business news in context, analysis with attitude

MNB reader Bill Purcell provides this perspective on the delivery wars:

The rise of sub-1 hour delivery for grocery is less about the fact that Uber and Doordash have delivery capabilities and more about a major shift "back-to-the-future" in what consumers want and coupled with the changes that will be fueled by an explosion of yet-to-come-out-of-stealth-mode technologies and $100b+ in Venture Capital spending.

On the back-to-the-future part -- our great-grandparents never shopped only once a week or so for food to eat at home.  They didn't stock up for a couple of weeks, and then deplete their pantry in the same way we do today, and as most grocers' e-commerce systems are designed to support.   Their practice was to shop almost every day for same-day consumption at local bakers, butchers, green grocers, etc. Large swaths of urban Europe, Latin America, and Asia have at least partially kept this immediate consumption shopping habit.

Supermarkets originally were seen as more convenient -- the daily chore became a weekly one, and with some price advantages.  But if immediate-consumption on-demand grocery e-commerce was available and affordable, what shifts in consumer behavior will occur?

If you look at food consumed at home trends generally, you need to include what has happened to eat-at-home-from-restaurants, not just grocery.  The stats are telling.  About 60% of consumer now get takeout or delivery on average 2.4 times per week.  Ordering apps have grown 300-400% over the last few years.  Restaurant ordering apps exceed $40 billion now and are expected to grow to $365B globally by 2030.

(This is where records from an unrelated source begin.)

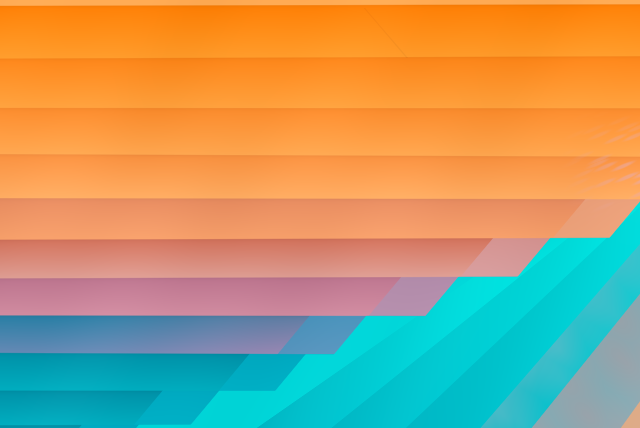
A WebGL 1 fragment shader for this background:

```glsl
precision highp float;
uniform vec2 u_resolution;

#define LIGHT_CYAN vec3(0.0, 0.89, 0.88)
#define DEEP_CYAN vec3(0.0, 0.74, 0.79)
#define PALE_CYAN vec3(0.33, 0.74, 0.79)
#define ROSE_GREY vec3(0.60, 0.64, 0.67)
#define CORNER_TAN vec3(0.86, 0.66, 0.52)
#define TOP_ORANGE vec3(1.0, 0.67, 0.33)
#define FLECK_PINK vec3(0.90, 0.66, 0.66)
#define SLANT 0.84
#define STAIR_SLOPE 2.37
#define TIP_WIDTH 0.133
#define GRAIN 0.008

// Antialiased step; distances are in canvas heights
float cover(float dist) {
  return clamp(dist * u_resolution.y * 0.8 + 0.5, 0.0, 1.0);
}

vec2 hash2(vec2 p) {
  return fract(sin(vec2(dot(p, vec2(127.1, 311.7)), dot(p, vec2(269.5, 183.3)))) * 437.58);
}

// Distance to the nearest scattered point
float cellular(vec2 p) {
  vec2 base = floor(p);
  float nearest = 2.0;
  for (int j = -1; j <= 1; j++) {
    for (int i = -1; i <= 1; i++) {
      vec2 cell = base + vec2(float(i), float(j));
      nearest = min(nearest, length(cell + hash2(cell) - p));
    }
  }
  return nearest;
}

float ramp(float n, float start) { return clamp(n - start, 0.0, 1.0); }

// Colour under the seam at the top of band n
vec3 upperColor(float n) {
  vec3 c = mix(vec3(1.0, 0.50, 0.02), vec3(0.98, 0.57, 0.25), clamp(n / 3.0, 0.0, 1.0));
  c = mix(c, vec3(0.91, 0.55, 0.38), ramp(n, 3.0));
  c = mix(c, vec3(0.83, 0.45, 0.36), ramp(n, 4.0));
  c = mix(c, vec3(0.74, 0.46, 0.56), ramp(n, 5.0));
  c = mix(c, vec3(0.16, 0.50, 0.65), ramp(n, 6.0));
  return mix(c, vec3(0.0, 0.57, 0.66), ramp(n, 7.0));
}

// Colour at the lower hem of band n
vec3 lowerColor(float n) {
  vec3 c = mix(vec3(1.0, 0.61, 0.17), vec3(1.0, 0.68, 0.39), clamp(n / 3.0, 0.0, 1.0));
  c = mix(c, vec3(0.97, 0.63, 0.42), ramp(n, 3.0));
  c = mix(c, vec3(0.87, 0.62, 0.58), ramp(n, 4.0));
  c = mix(c, vec3(0.82, 0.55, 0.63), ramp(n, 5.0));
  c = mix(c, vec3(0.40, 0.54, 0.71), ramp(n, 6.0));
  return mix(c, vec3(0.0, 0.68, 0.75), ramp(n, 7.0));
}

// Depth of seam n, with narrowing spacing and a slight tilt
float seam(float n, float x) {
  float tilt = 0.004 * sin(1.3 * (n - 1.9)) * (x - 0.75);
  return 0.0176 + 0.1201 * n - 0.00234 * n * n + 0.0064 * sin(0.9 * (n - 1.2)) + tilt;
}

// Diagonal cyan strips, then the rosy corner
vec3 wallColor(float x, float depth) {
  vec3 c = mix(LIGHT_CYAN, DEEP_CYAN, 0.35);
  float cloud = cellular(vec2(x + depth * 0.87, depth - x) * vec2(5.0, 9.0));
  for (int i = 0; i < 4; i++) {
    float n = float(i);
    float side = x - (0.6016 + 0.1748 * n) - (1.44 - 0.19 * n) * (1.0 - depth);
    float top = 0.65 - 0.09 * n;
    vec3 strip = mix(LIGHT_CYAN, DEEP_CYAN, clamp((depth - top) / (1.0 - top), 0.0, 1.0));
    strip += vec3(0.0, 0.06, 0.05) * clamp(side / 0.18 - 0.5, -0.5, 0.5);
    float haze = step(2.5, n) * clamp(0.95 - side * 4.0 - 0.4 * cloud, 0.0, 1.0);
    c = mix(c, mix(strip, PALE_CYAN, haze), cover(side));
  }
  float rose = x - 1.246 - 0.81 * (1.0 - depth);
  vec3 roseColor = mix(ROSE_GREY, PALE_CYAN, 0.3 * cloud);
  c = mix(c, roseColor, cover(rose));
  return mix(c, CORNER_TAN, cover(x - 1.455 - 0.72 * (1.0 - depth)));
}

void main() {
  vec2 uv = gl_FragCoord.xy / u_resolution;
  float x = uv.x * 1.5;
  float depth = 1.0 - uv.y;

  // Overlapping bands with slanted, translucent ends
  vec3 bands = TOP_ORANGE;
  float inside = 1.0;
  for (int i = 0; i < 11; i++) {
    float n = float(i);
    float top = seam(n, x);
    float below = depth - top;
    float fall = clamp(below / (seam(n + 1.0, x) - top), 0.0, 1.0);
    vec3 c = mix(upperColor(n), lowerColor(n), fall);
    c.r += 0.22 * smoothstep(0.1, 0.75, x) * step(6.5, n) * step(n, 7.5);
    c *= 1.0 - 0.05 * exp(-max(below, 0.0) * 250.0);
    float end = 1.496 - STAIR_SLOPE * (top - 0.469) - SLANT * below + 0.07 * step(7.5, n);
    float tip = cover(x - end + TIP_WIDTH) * step(3.5, n);
    vec3 tipColor = mix(lowerColor(n), lowerColor(n + 1.0), 0.3) + vec3(-0.02, 0.02, 0.04);
    c = mix(c, tipColor, 0.75 * tip);
    float shown = cover(below);
    bands = mix(bands, c, shown);
    inside = mix(inside, cover(end - x), shown);
  }

  // Reflected flecks near the right edge and a faint crease
  float fleck = 1.0 - smoothstep(0.12, 0.4, cellular(vec2(x + depth, depth + x * 0.35) * vec2(18.0, 55.0)));
  float fleckArea = smoothstep(1.3, 1.5, x) * smoothstep(0.14, 0.02, abs(depth - 0.39));
  bands = mix(bands, FLECK_PINK, 0.6 * fleck * fleckArea);
  float crease = abs(x - 0.853 - 0.86 * (depth - 0.0176));
  bands *= 1.0 - 0.04 * smoothstep(0.004, 0.0, crease) * step(0.018, depth) * step(depth, 0.135);

  // Soft cloth variation
  float cloth = sin(x * 9.0 + sin(depth * 7.0)) + 0.5 * sin(x * 23.0 + depth * 11.0);
  vec3 color = mix(wallColor(x, depth), bands, inside) + GRAIN * cloth;
  gl_FragColor = vec4(clamp(color, 0.0, 1.0), 1.0);
}
```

And here's what is super-significant for the Grocery and CPG industry.  Virtually 100% of that consumer shift for restaurant services is accompanied with sub-1 hour delivery services.  This has conditioned a generation of consumers and shaped their wants and expectations.  Virtually none of those billions of restaurant app orders started with the consumer saying --  "On Tuesday morning I want to place an order for Thursday dinner delivery".  Instead, the consumer decides what to eat within an hour of eating.  Yet that multi-day ecommerce order-> delivery -> consumption pattern remains baked-in as the norm in the grocery industry -- the weekly pantry-loading order delivered a day or so after ordering and consumed during the week.

Even if the grocery industry hasn't caught wind of an upcoming surge in demand for sub-1 hour on-demand grocery delivery, the venture capital industry sure has.  By my count, since Covid started, VCs have invested well over $100 billion in the sub-1 hour e-grocery ecosystem -- I'm not referring to companies like Instacart -- a whole new generation of e-grocers and tech providers.  Much of that money has been invested in e-grocery startups like GoPuff and Gorillas, but multiple billions of VC funding have been directed to technology companies who are making the next generation of tools that can enable these sub-1 hour services to operate profitably -- faster plus lower costs.

Aside from the newly funded startups, Uber, Doordash, and others are investigating these same next-generation e-grocery technologies. Most traditional grocers have yet to even see or hear about many of these "Generation 3 e-grocery" tech innovations.  Many of these new next-gen tech providers are staying in stealth mode while they quietly work with the new e-grocery competitors / usurpers.  While eventually these next-gen e-grocery tech "arms merchants" will sell to traditional chains as well, the traditional grocery industry is leaving the door wide open for these competitors to get a foothold, shape consumer behavior, and steal share on what could be a significant and growing segment of consumers.

Some chains have already woken up.  In the UK, where the sub-1 hour phenomenon has already started to take root, Tesco just announced their start of a one-hour delivery service called "Whoosh" and Sainsbury is already rolling out their equivalent called "Chop Chop" to 50 markets this month. 

With hyper-funded Uber, Doordash, and Instacart all jumping into this sub-1 hour grocery market now, plus the impact of over $100 billion of VC money fueling new e-grocery disruptors and technologies, the next few years should be pretty interesting!  

And something else will happen over those same next few years in which sub-1 hour e-grocery evolves.  While generational definitions vary, by some classifications it means that the average first-time mother will be a member of Gen-Z within the next years (and, just to make you feel old, we'll see the first Millennial grandparents!).  Gen Z is consumer cohort who, thanks to the efforts of the restaurant apps, has known nothing but 1 hour, on-demand delivery of food.